Very few people outside the team that produced the reports were allowed to see them, which had no discernible impact on policy decisions. In retrospect, the M Project’s principal accomplishment was to shed light on how now-discredited eugenic theories influenced FDR’s thinking about race, immigration, and the Jews of Europe. As the M Project’s reports rolled into the White House, so did news about the methodical starvation, torture, and extermination of Europe’s Jews in the Nazi Holocaust.
Additionally, FDR was reluctant to speak out against the impending genocide.
On August 25  , First Lady Eleanor Roosevelt brought her friend Alice Hamilton, who had recently spent three months in Germany, to Hyde Park to give FDR a detailed eyewitness account of German brutality against the Jews. He still refused to publicly criticize Hitler.
It is sad to consider that Franklin Delano Roosevelt is regarded as a hero by most Americans when the truth was that he was a bigot who caused the death of almost 200,000 Jews. He forced fellow Americans who were of Japanese descent into camps. At the same time, the Project M reports were sent to the Oval Office, the news of the atrocities faced by Jews in the Nazi Holocaust were received by FDR. Not he cared.
FDR is considered by many, one of the greatest American presidents.

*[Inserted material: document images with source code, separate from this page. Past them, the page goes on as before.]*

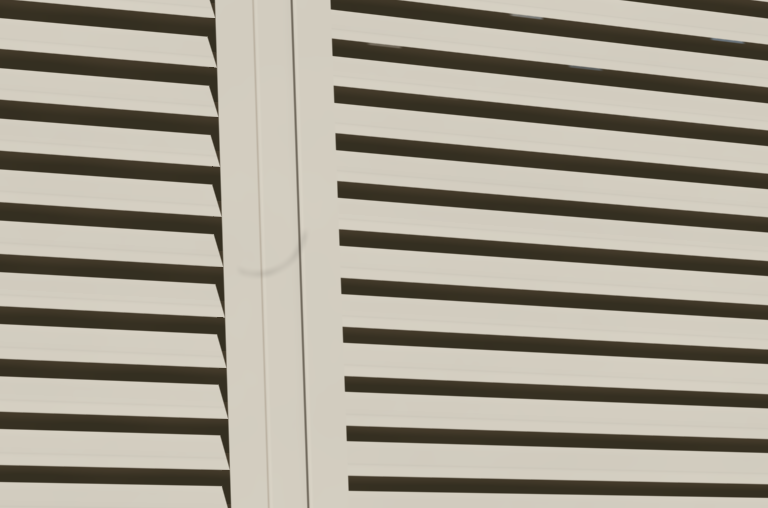
This texture is drawn by a WebGL 2 fragment shader. Its source:

```glsl
#version 300 es
precision highp float;
// Sunlit cream louvre shutters: two banks of slanting slats either side of a grooved post.

uniform vec2 u_resolution;
out vec4 outColor;

// Lengths are in canvas heights, with y running down from the top.
// Row curves: (height of row 0, spacing, growth of spacing) at each end of a bank.
const vec3 LEFT_ROWS_A = vec3(0.500, 0.1024, 0.00037);
const vec3 LEFT_ROWS_B = vec3(0.5256, 0.0989, 0.00024);
const vec3 RIGHT_ROWS_A = vec3(0.3563, 0.0943, 0.00039);
const vec3 RIGHT_ROWS_B = vec3(0.4281, 0.0860, 0.00026);
const vec2 LEFT_SPAN = vec2(0.0, 0.433);
const vec2 RIGHT_SPAN = vec2(0.663, 1.515);

// Near-vertical lines: (x at the top, lean per unit of y).
const vec2 POST_LEFT = vec2(0.423, 0.032);
const vec2 POST_RIGHT = vec2(0.6506, 0.037);
const vec2 SEAM = vec2(0.498, 0.031);
const vec2 GROOVE = vec2(0.574, 0.033);

const float GAP_SHARE = 0.35;     // dark share of a row
const float GAP_TAPER = 0.008;    // loss of that share per row downward
const float END_SLANT = 0.017;    // bevel at the free slat ends
const float CREASE = 0.66;        // fold position down a slat
const vec2 SMUDGE_CENTRE = vec2(0.506, 0.445);
const float SMUDGE_RADIUS = 0.0945;

const vec3 PAINT = vec3(0.825, 0.803, 0.752);
const vec3 PAINT_SHADE = vec3(0.70, 0.67, 0.62);
const vec3 GROOVE_DARK = vec3(0.37, 0.34, 0.29);
const vec3 SEAM_TAN = vec3(0.66, 0.61, 0.54);
const vec3 GAP_DEEP = vec3(0.205, 0.183, 0.128);
const vec3 GAP_WARM = vec3(0.262, 0.225, 0.163);
const vec3 SKY = vec3(0.50, 0.58, 0.66);

float hash(float n) { return fract(sin(n * 127.1 + 3.7) * 43758.5453); }

float lineX(vec2 line, float y) { return line.x + line.y * y; }

float stripe(float d, float halfWidth, float soft) {
    return 1.0 - smoothstep(halfWidth - soft, halfWidth + soft, abs(d));
}

// Slow unevenness of the paint, about -1 to 1.
float layeredSines(vec2 p) {
    float sum = 0.0, amp = 0.5;
    for (int i = 0; i < 4; i++) {
        sum += amp * sin(p.x + 1.7 * sin(p.y)) * cos(p.y * 1.3);
        p = mat2(1.6, 1.2, -1.2, 1.6) * p + 2.3;
        amp *= 0.5;
    }
    return sum;
}

// Continuous row number at height y: the root of y = r.x + r.y k + r.z k^2.
float rowAt(float y, vec3 r) {
    float rise = y - r.x;
    return 2.0 * rise / (r.y + sqrt(max(r.y * r.y + 4.0 * r.z * rise, 0.0)));
}

// One bank of slats; endGap is the distance left to a free slat end.
vec3 louvres(vec2 p, vec3 rowsA, vec3 rowsB, vec2 span, float endGap, float px) {
    float along = (p.x - span.x) / (span.y - span.x);
    vec3 rows = mix(rowsA, rowsB, along);
    float k = rowAt(p.y, rows);
    float soft = 0.9 * px / rows.y;
    float gapShare = GAP_SHARE - GAP_TAPER * k;
    float shifted = k - 0.5 * gapShare + 0.5;
    float row = floor(shifted);
    float q = shifted - row - 0.5;
    float gap = stripe(q, 0.5 * gapShare, soft);
    float inGap = clamp(q / gapShare + 0.5, 0.0, 1.0);
    float down = clamp((fract(k) - gapShare) / (1.0 - gapShare), 0.0, 1.0);

    // Slat face: a lit upper plane, a soft fold and a lower lip.
    vec3 face = PAINT * (1.0 + 0.012 * (hash(row + 40.0) - 0.5));
    face *= 1.0 + 0.012 * smoothstep(0.25, 0.0, down);
    face *= 1.0 - 0.028 * stripe(down - CREASE, 0.01, 0.05);
    face *= 1.0 + 0.012 * smoothstep(CREASE, CREASE + 0.12, down);
    face = mix(face, PAINT_SHADE, 0.3 * smoothstep(0.95, 1.0, down));

    // Shadow in the gap, warmer towards its top.
    float warmth = smoothstep(0.65, 0.0, inGap) + 0.12 * sin(along * 9.0 + row * 2.4);
    vec3 shadow = mix(GAP_DEEP, GAP_WARM, clamp(warmth, 0.0, 1.0));

    // Broken slivers of daylight in the highest gaps of the far bank.
    float broken = sin(along * 13.0 + row * 4.1) + 0.6 * sin(along * 41.0 + row * 7.3);
    float glint = smoothstep(0.7, 1.1, broken) * smoothstep(-1.5, -4.0, row);
    glint *= step(span.x, p.x) * step(0.5, span.x) * stripe(inGap, 0.13, 0.06);
    shadow = mix(shadow, mix(PAINT_SHADE, SKY, smoothstep(0.3, 0.6, along)), 0.65 * glint);

    float bevel = smoothstep(-px, px, END_SLANT * (1.0 - down) - endGap);
    return mix(face, shadow, max(gap, bevel));
}

// Post with a pale seam, a dark groove and a faint curved smudge.
vec3 post(vec2 p, float px) {
    float seam = p.x - lineX(SEAM, p.y);
    float groove = p.x - lineX(GROOVE, p.y);
    vec3 c = PAINT * (1.0 - 0.015 * smoothstep(-0.02, 0.0, groove) * step(groove, 0.0));
    c *= 1.0 + 0.025 * (stripe(seam - 0.006, 0.002, 0.003) + stripe(groove - 0.007, 0.002, 0.003));
    c = mix(c, SEAM_TAN, 0.55 * stripe(seam, 0.0016, 0.0012 + 0.5 * px));
    c = mix(c, GROOVE_DARK, 0.85 * stripe(groove, 0.0020, 0.001 + 0.5 * px));
    vec2 s = p - SMUDGE_CENTRE;
    float arc = stripe(length(s) - SMUDGE_RADIUS, 0.006, 0.007);
    arc *= smoothstep(-0.045, -0.025, s.x) * smoothstep(0.0, 0.025, s.y);
    return c * (1.0 - 0.08 * arc * (0.8 + 0.2 * sin(s.x * 90.0)));
}

void main() {
    float px = 1.0 / u_resolution.y;
    vec2 p = vec2(gl_FragCoord.x, u_resolution.y - gl_FragCoord.y) * px;
    float postLeft = lineX(POST_LEFT, p.y) - p.x;
    float postRight = p.x - lineX(POST_RIGHT, p.y);

    vec3 leftBank = louvres(p, LEFT_ROWS_A, LEFT_ROWS_B, LEFT_SPAN, postLeft, px);
    vec3 rightBank = louvres(p, RIGHT_ROWS_A, RIGHT_ROWS_B, RIGHT_SPAN, 1.0, px);
    vec3 color = mix(post(p, px), leftBank, smoothstep(-px, px, postLeft));
    color = mix(color, rightBank, smoothstep(-px, px, postRight));

    color *= 1.0 + 0.008 * layeredSines(p * 7.0);
    outColor = vec4(color, 1.0);
}
```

But the truth is he wasn’t great as a President, and he was an evil bigot.
The original Project report is uploaded for you to read by clicking here 378349445-FDR-s-Project-M
FDR was the most bigoted
FDR was the most bigoted
FDR was the most bigoted
FDR was the most bigoted